Austrian Space Forum selects 19 experiments for Oman mission
The Mars field simulation project will be held in February 2018 in Dhofar
The Austrian Space Forum (OeWF), which selected Dhofar as the site for the highly prestigious Mars Analog Mission (AMADEE-18), to be held in February 2018, has selected 19 experiments from international as well as local Omani submissions to be part of the mission in Oman.
OeWF, in partnership with the Oman National Steering Committee for AMADEE-18, will conduct the field simulation in Dhofar for four weeks. Directed by a Mission Support Center in Austria, a small field crew will conduct experiments preparing for future human Mars missions in the fields of engineering, planetary surface operations, astrobiology, geophysics/geology, life sciences and others, said the space organisation.
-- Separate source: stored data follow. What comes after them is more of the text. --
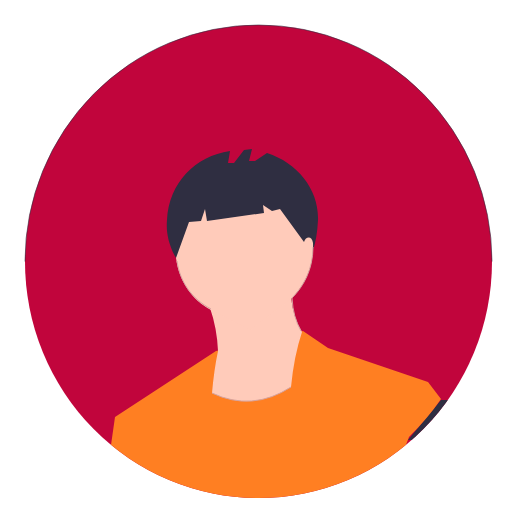
<!DOCTYPE html>
<html lang="en">
<head>
<meta charset="utf-8">
<title>Round avatar</title>
<style>
:root {
  --paper: #ffffff;
  --crimson: #c1053c;
  --skin: #ffcbba;
  --skin-edge: #d5a3a0;
  --hair: #2f2e41;
  --shirt: #ff7f22;
}
html, body { margin: 0; background: var(--paper); }
body { width: 512px; height: 512px; overflow: hidden; }
svg { display: block; }
.backdrop { fill: var(--crimson); }
.rim { fill: none; stroke: var(--hair); stroke-width: 0.6; }
.skin { fill: var(--skin); }
.edge { fill: none; stroke: var(--skin-edge); stroke-width: 1; }
.hair { fill: var(--hair); }
.shirt { fill: var(--shirt); }
</style>
</head>
<body>
<svg width="512" height="512" viewBox="0 0 512 512" role="img" aria-label="Avatar of a person with short dark hair and an orange shirt">
  <defs>
    <clipPath id="badge"><ellipse cx="258.5" cy="261.5" rx="233.5" ry="236.5"/></clipPath>
  </defs>
  <ellipse class="backdrop" cx="258.5" cy="261.5" rx="233.5" ry="236.5"/>
  <path class="rim" d="M25 261.5A233.5 236.5 0 0 1 492 261.5"/>
  <g clip-path="url(#badge)">
    <path class="hair" d="M441 400L450 400L420 440L408 440Z"/>
    <path class="shirt" d="M115 417L216 351L303 331L328 348L428 382L441 399Q428 418 409 437L380 512H150L111 445Z"/>
    <path class="skin" d="M210 308Q217 328 218 351Q214 370 212 393Q252 412 291 387Q294 356 302 332Q293 317 291 297Z"/>
    <path class="edge" d="M212 393Q252 412 291 387"/>
  </g>
  <path class="hair" d="M176 258C168 244 166 231 167 220C169 183 195 156 230 151L228 163H234L244 150L252 149L249 161H255L267 153C298 163 319 190 318 220Q317 239 313 250L290 250H190Z"/>
  <path class="skin" d="M176 258L189 222L201 221L205 209L207 221L264 213L263 205L272 211L280 209L304 242C306 236 312 236 313 243C314 268 304 286 291 299L250 330L211 310C192 300 179 281 176 258Z"/>
  <path class="edge" d="M313 247C313 270 303 287 292 298Q293 317 301 331M177 261C180 282 192 299 211 309"/>
</svg>
</body>
</html>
The mission will serve as an analog mission for future manned missions to Mars. “The submissions received were from a multitude of nations and varied from educational institutions such as Western University in Australia to space agencies such as the Italian Space Agency. The selected experiments are to be tested in the field during the mission. The selection process consisted of an intensive peer review session within the Austrian Space Forum and marks the first step in preparations for the mission, the agency stated.
Dr Gernot Grömer, president of OeWF and Mission Field Commander, said, “We are very proud to announce that we have received a number of innovative, cutting-edge experiment submissions to be carried out aboard our 13th analog mission in the Oman desert. I personally believe, that many of the experiments selected belong to some of the strongest mission experiments we have seen yet.”
He added, “As seen in earlier missions we are also prepared to deal with changes of this reference selection that might occur during the pre-mission qualifications. However, we consider this list a very good representation of science that will take place during AMADEE-18.”
To perform the experiments, the OeWF’s Analog-Astronauts wear the 45kg prototype spacesuit ‘Aouda’ with an incorporated interface to assist the astronaut. The spacesuit is designed to deliver the astronaut’s vital data and mimic the restrictions of a spacesuit that will be worn by astronauts on Mars. Aouda provides movement restrictions, limited sensory input as well as the weight and an uncomfortably high centre of gravity typical of a pressure suit worn in space. Thus, it enables the Austrian Space Forum’s Analog-Astronauts to test equipment, workflows and experiments meant for the Red Planet under Mars-like conditions.
An OeWF specialist visiting a site in Dhofar
Dr Gernot Grömer